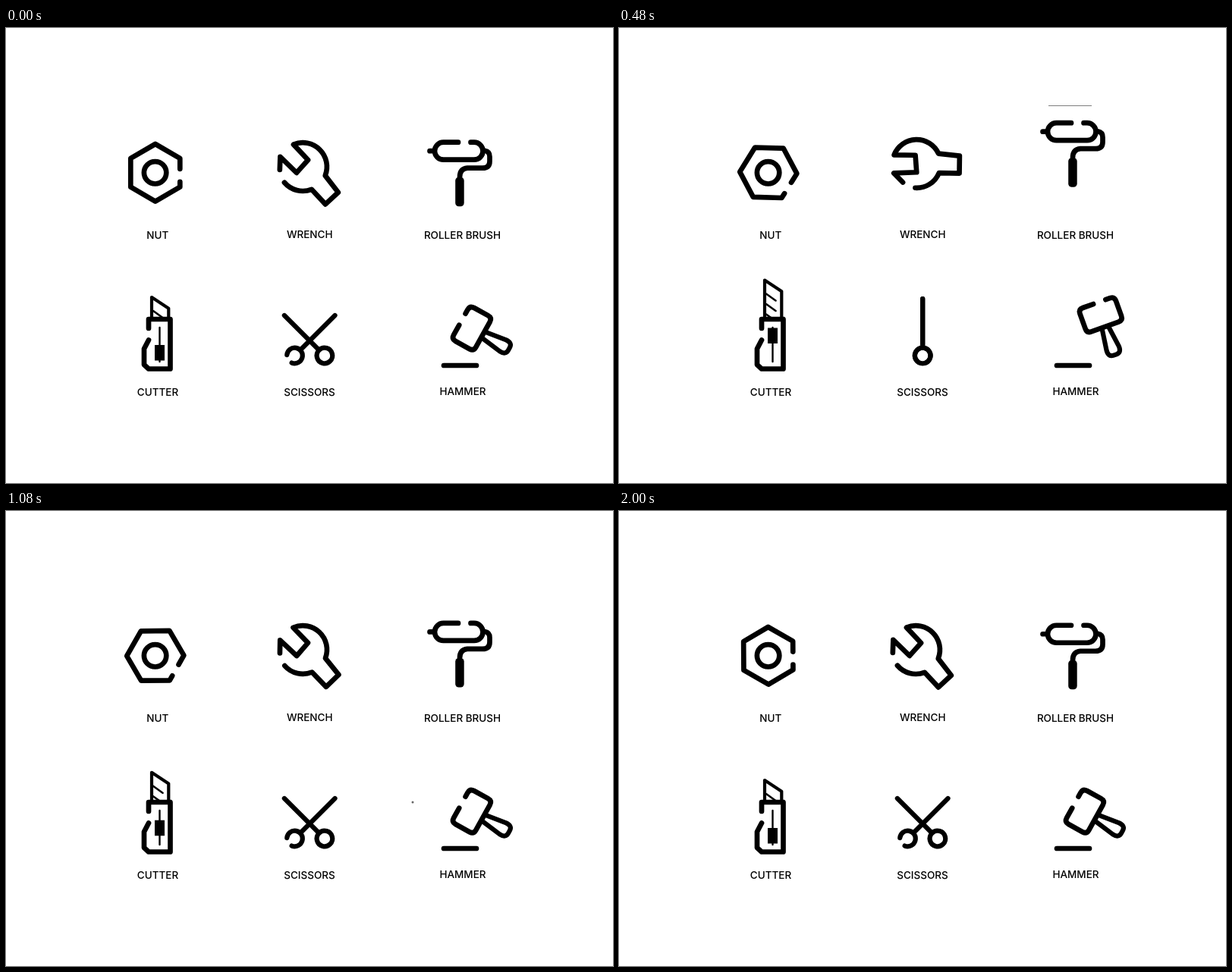
Recreate the animation shown at these times as an HTML page. Size 800 by 600 pixels, loop 2.04 s.

```html
<!DOCTYPE html>
<html lang="en">
<head>
<meta charset="utf-8">
<title>Tool icons</title>
<style>
  html, body { margin: 0; width: 100%; height: 100%; overflow: hidden; background: #fff; }
  svg { display: block; width: 800px; height: 600px; }
  .line { fill: none; stroke: #000; stroke-width: 6.7; stroke-linecap: round; stroke-linejoin: round; }
  .slim { stroke-width: 6.2; }
  .solid { fill: #000; stroke: none; }
  text { font: 500 13.5px Inter, "Noto Sans", sans-serif; text-anchor: middle; }
</style>
</head>
<body>
<svg viewBox="0 0 800 600">
  <defs><clipPath id="sleeve"><rect x="180" y="300" width="50" height="83"/></clipPath></defs>

  <g class="line">
    <path id="nut" d="M32.5 -5V-18.9L0 -37.8L-32.5 -18.9V18.9L0 37.8L32.5 18.9V12"/>
    <circle cx="196.6" cy="190.8" r="14.7"/>
  </g>

  <path id="wrench" class="line" d="M-12.5 24L-24.5 12L5.5 10.5L3.5 -12H-24.5A31.8 31.8 0 0 1 34 -14.5L61.8 -12V11H35A31.8 31.8 0 0 1 4 31"/>

  <rect id="paint" x="566" width="57"/>
  <g id="roller" class="line">
    <path d="M596 151H576.5a11.5 11.5 0 0 0 0 23H617a11.5 11.5 0 0 0 0 -23H612.5M558.5 162.5H565"/>
    <path d="M631 162Q637.5 163 637.5 170V176Q637.5 185 628 185H608Q598 186 598 197"/>
    <rect class="solid" x="592.2" y="197" width="11.5" height="38.5" rx="4.5"/>
  </g>

  <g class="line">
    <g clip-path="url(#sleeve)">
      <g id="blade">
        <path d="M192 420V355L214.3 369.8V420" stroke-width="4.2"/>
        <path d="M194 373l12.5 9m-12.5 4.5l12.5 9m-12.5 4.5l12.5 9" stroke-width="2.6"/>
      </g>
    </g>
    <path d="M188 396V384H216.5V449.5H188L182 444V423L188 411.5"/>
    <path d="M202.5 395V440" stroke-width="2.4"/>
    <rect id="knob" class="solid" x="196" y="418" width="13" height="20.5"/>
  </g>

  <g class="line slim">
    <path id="bladeL" d="M0 -75V-10.3M-7.9 6.6A10.3 10.3 0 1 1 4 9.5"/>
    <path id="bladeR" d="M0 -75V-10.3a10.3 10.3 0 1 1 -.01 0"/>
  </g>

  <g class="line">
    <path id="ground"/>
    <g id="hammer">
      <path d="M-55.7 -13V-19q0 -6.2 6.2 -6.2h21q6.2 0 6.2 6.2v38q0 6.2 -6.2 6.2h-21q-6.2 0 -6.2 -6.2V4.3"/>
      <path class="slim" d="M-21 -4.5L8 -8.6q9 -.6 9 6.6v4q0 7.2 -9 6.6L-21 4.5"/>
    </g>
  </g>
  <circle id="chip"/>

  <text x="199.7" y="278">NUT</text>
  <text x="400.2" y="277">WRENCH</text>
  <text x="601.5" y="278">ROLLER BRUSH</text>
  <text x="200" y="484.5">CUTTER</text>
  <text x="400" y="484.5">SCISSORS</text>
  <text x="602" y="483.5">HAMMER</text>
</svg>
<script>
const LOOP = 2040, STEP = 40;
const $ = id => document.getElementById(id);
const place = (id, x, y, turn = 0) =>
  $(id).setAttribute('transform', `translate(${x} ${y}) rotate(${turn})`);
const set = (id, attrs) => {
  for (const k in attrs) $(id).setAttribute(k, attrs[k]);
};

const linear = (t, a, b) => Math.min(1, Math.max(0, (t - a) / (b - a)));
const ease = (t, a, b) => {
  const u = linear(t, a, b);
  return u * u * (3 - 2 * u);
};
// Rises from 0 to 1 during a..b and falls back during c..d.
const pulse = (t, a, b, c, d) => ease(t, a, b) - ease(t, c, d);

// Released spring: starts at 1 and swings to 0, each half swing shrinking by `keep`.
function spring(t, half, keep) {
  if (t <= 0) return 1;
  const x = Math.PI * t / half, r = -Math.log(keep) / Math.PI;
  return Math.exp(-r * x) * (Math.cos(x) + r * Math.sin(x));
}

function drawNut(t) {
  const swing = start => spring(t - start, 324, .243);
  place('nut', 196.8, 190.8, 30 * (swing(1060) - swing(0)));
}

function drawWrench(t) {
  place('wrench', 386.9, 179.7, 47 - 77 * (linear(t, 0, 800) - ease(t, 800, 1100)));
}

function drawRoller(t) {
  place('roller', 0, -26 * ease(t, 0, 440) * spring(t - 460, 330, .34) - .3);
  const edge = (a, b) => 102.4 + 50.6 * ease(t, a, b);
  const top = edge(560, 940);
  set('paint', { y: top, height: edge(460, 800) - top });
}

function drawCutter(t) {
  const y = -22.5 * pulse(t, 0, 180, 900, 1240);
  place('blade', 0, y);
  place('knob', 0, y);
}

function drawScissors(t) {
  const open = 1 - pulse(t, 0, 180, 520, 760);
  place('bladeL', 400.2 - 19.7 * open, 432, 45 * open);
  place('bladeR', 400.2 + 19.7 * open, 432, -45 * open);
}

function drawHammer(t) {
  const lift = pulse(t, 0, 600, 600, 760), blow = pulse(t, 600, 760, 820, 1080);
  place('hammer', 648 - 13 * blow, 415 - 7.5 * blow, 29 + 46 * lift - 38 * blow);

  const spread = 10 * pulse(t, 700, 780, 820, 960);
  set('ground', { d: `M${577 - spread} 445H${620 + spread}` });

  // A chip flies off to the left after the blow.
  const u = (t - 800) / 280, flying = t >= 780 && t < 1120;
  set('chip', { cx: 570 - 34 * u, cy: 436 - 52 * u, r: flying ? 2.1 - .6 * u : 0, opacity: .95 - .35 * u });
}

const parts = [drawNut, drawWrench, drawRoller, drawCutter, drawScissors, drawHammer];
const start = performance.now();
function tick() {
  const t = (performance.now() - start) % LOOP;
  const held = Math.floor(t / STEP) * STEP;
  parts.forEach(draw => draw(held));
  requestAnimationFrame(tick);
}
tick();
</script>
</body>
</html>
```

▬▬▬▬▬▬▬▬▬▬

__What is being asked__
Word for word, write out the whole listing, keeping none of the pictures.

__Result of the task__
Recreate the animation shown at these times as an HTML page. Size 800 by 600 pixels, loop 2.04 s.

```html
<!DOCTYPE html>
<html lang="en">
<head>
<meta charset="utf-8">
<title>Tool icons</title>
<style>
  html, body { margin: 0; width: 100%; height: 100%; overflow: hidden; background: #fff; }
  svg { display: block; width: 800px; height: 600px; }
  .line { fill: none; stroke: #000; stroke-width: 6.7; stroke-linecap: round; stroke-linejoin: round; }
  .slim { stroke-width: 6.2; }
  .solid { fill: #000; stroke: none; }
  text { font: 500 13.5px Inter, "Noto Sans", sans-serif; text-anchor: middle; }
</style>
</head>
<body>
<svg viewBox="0 0 800 600">
  <defs><clipPath id="sleeve"><rect x="180" y="300" width="50" height="83"/></clipPath></defs>

  <g class="line">
    <path id="nut" d="M32.5 -5V-18.9L0 -37.8L-32.5 -18.9V18.9L0 37.8L32.5 18.9V12"/>
    <circle cx="196.6" cy="190.8" r="14.7"/>
  </g>

  <path id="wrench" class="line" d="M-12.5 24L-24.5 12L5.5 10.5L3.5 -12H-24.5A31.8 31.8 0 0 1 34 -14.5L61.8 -12V11H35A31.8 31.8 0 0 1 4 31"/>

  <rect id="paint" x="566" width="57"/>
  <g id="roller" class="line">
    <path d="M596 151H576.5a11.5 11.5 0 0 0 0 23H617a11.5 11.5 0 0 0 0 -23H612.5M558.5 162.5H565"/>
    <path d="M631 162Q637.5 163 637.5 170V176Q637.5 185 628 185H608Q598 186 598 197"/>
    <rect class="solid" x="592.2" y="197" width="11.5" height="38.5" rx="4.5"/>
  </g>

  <g class="line">
    <g clip-path="url(#sleeve)">
      <g id="blade">
        <path d="M192 420V355L214.3 369.8V420" stroke-width="4.2"/>
        <path d="M194 373l12.5 9m-12.5 4.5l12.5 9m-12.5 4.5l12.5 9" stroke-width="2.6"/>
      </g>
    </g>
    <path d="M188 396V384H216.5V449.5H188L182 444V423L188 411.5"/>
    <path d="M202.5 395V440" stroke-width="2.4"/>
    <rect id="knob" class="solid" x="196" y="418" width="13" height="20.5"/>
  </g>

  <g class="line slim">
    <path id="bladeL" d="M0 -75V-10.3M-7.9 6.6A10.3 10.3 0 1 1 4 9.5"/>
    <path id="bladeR" d="M0 -75V-10.3a10.3 10.3 0 1 1 -.01 0"/>
  </g>

  <g class="line">
    <path id="ground"/>
    <g id="hammer">
      <path d="M-55.7 -13V-19q0 -6.2 6.2 -6.2h21q6.2 0 6.2 6.2v38q0 6.2 -6.2 6.2h-21q-6.2 0 -6.2 -6.2V4.3"/>
      <path class="slim" d="M-21 -4.5L8 -8.6q9 -.6 9 6.6v4q0 7.2 -9 6.6L-21 4.5"/>
    </g>
  </g>
  <circle id="chip"/>

  <text x="199.7" y="278">NUT</text>
  <text x="400.2" y="277">WRENCH</text>
  <text x="601.5" y="278">ROLLER BRUSH</text>
  <text x="200" y="484.5">CUTTER</text>
  <text x="400" y="484.5">SCISSORS</text>
  <text x="602" y="483.5">HAMMER</text>
</svg>
<script>
const LOOP = 2040, STEP = 40;
const $ = id => document.getElementById(id);
const place = (id, x, y, turn = 0) =>
  $(id).setAttribute('transform', `translate(${x} ${y}) rotate(${turn})`);
const set = (id, attrs) => {
  for (const k in attrs) $(id).setAttribute(k, attrs[k]);
};

const linear = (t, a, b) => Math.min(1, Math.max(0, (t - a) / (b - a)));
const ease = (t, a, b) => {
  const u = linear(t, a, b);
  return u * u * (3 - 2 * u);
};
// Rises from 0 to 1 during a..b and falls back during c..d.
const pulse = (t, a, b, c, d) => ease(t, a, b) - ease(t, c, d);

// Released spring: starts at 1 and swings to 0, each half swing shrinking by `keep`.
function spring(t, half, keep) {
  if (t <= 0) return 1;
  const x = Math.PI * t / half, r = -Math.log(keep) / Math.PI;
  return Math.exp(-r * x) * (Math.cos(x) + r * Math.sin(x));
}

function drawNut(t) {
  const swing = start => spring(t - start, 324, .243);
  place('nut', 196.8, 190.8, 30 * (swing(1060) - swing(0)));
}

function drawWrench(t) {
  place('wrench', 386.9, 179.7, 47 - 77 * (linear(t, 0, 800) - ease(t, 800, 1100)));
}

function drawRoller(t) {
  place('roller', 0, -26 * ease(t, 0, 440) * spring(t - 460, 330, .34) - .3);
  const edge = (a, b) => 102.4 + 50.6 * ease(t, a, b);
  const top = edge(560, 940);
  set('paint', { y: top, height: edge(460, 800) - top });
}

function drawCutter(t) {
  const y = -22.5 * pulse(t, 0, 180, 900, 1240);
  place('blade', 0, y);
  place('knob', 0, y);
}

function drawScissors(t) {
  const open = 1 - pulse(t, 0, 180, 520, 760);
  place('bladeL', 400.2 - 19.7 * open, 432, 45 * open);
  place('bladeR', 400.2 + 19.7 * open, 432, -45 * open);
}

function drawHammer(t) {
  const lift = pulse(t, 0, 600, 600, 760), blow = pulse(t, 600, 760, 820, 1080);
  place('hammer', 648 - 13 * blow, 415 - 7.5 * blow, 29 + 46 * lift - 38 * blow);

  const spread = 10 * pulse(t, 700, 780, 820, 960);
  set('ground', { d: `M${577 - spread} 445H${620 + spread}` });

  // A chip flies off to the left after the blow.
  const u = (t - 800) / 280, flying = t >= 780 && t < 1120;
  set('chip', { cx: 570 - 34 * u, cy: 436 - 52 * u, r: flying ? 2.1 - .6 * u : 0, opacity: .95 - .35 * u });
}

const parts = [drawNut, drawWrench, drawRoller, drawCutter, drawScissors, drawHammer];
const start = performance.now();
function tick() {
  const t = (performance.now() - start) % LOOP;
  const held = Math.floor(t / STEP) * STEP;
  parts.forEach(draw => draw(held));
  requestAnimationFrame(tick);
}
tick();
</script>
</body>
</html>
```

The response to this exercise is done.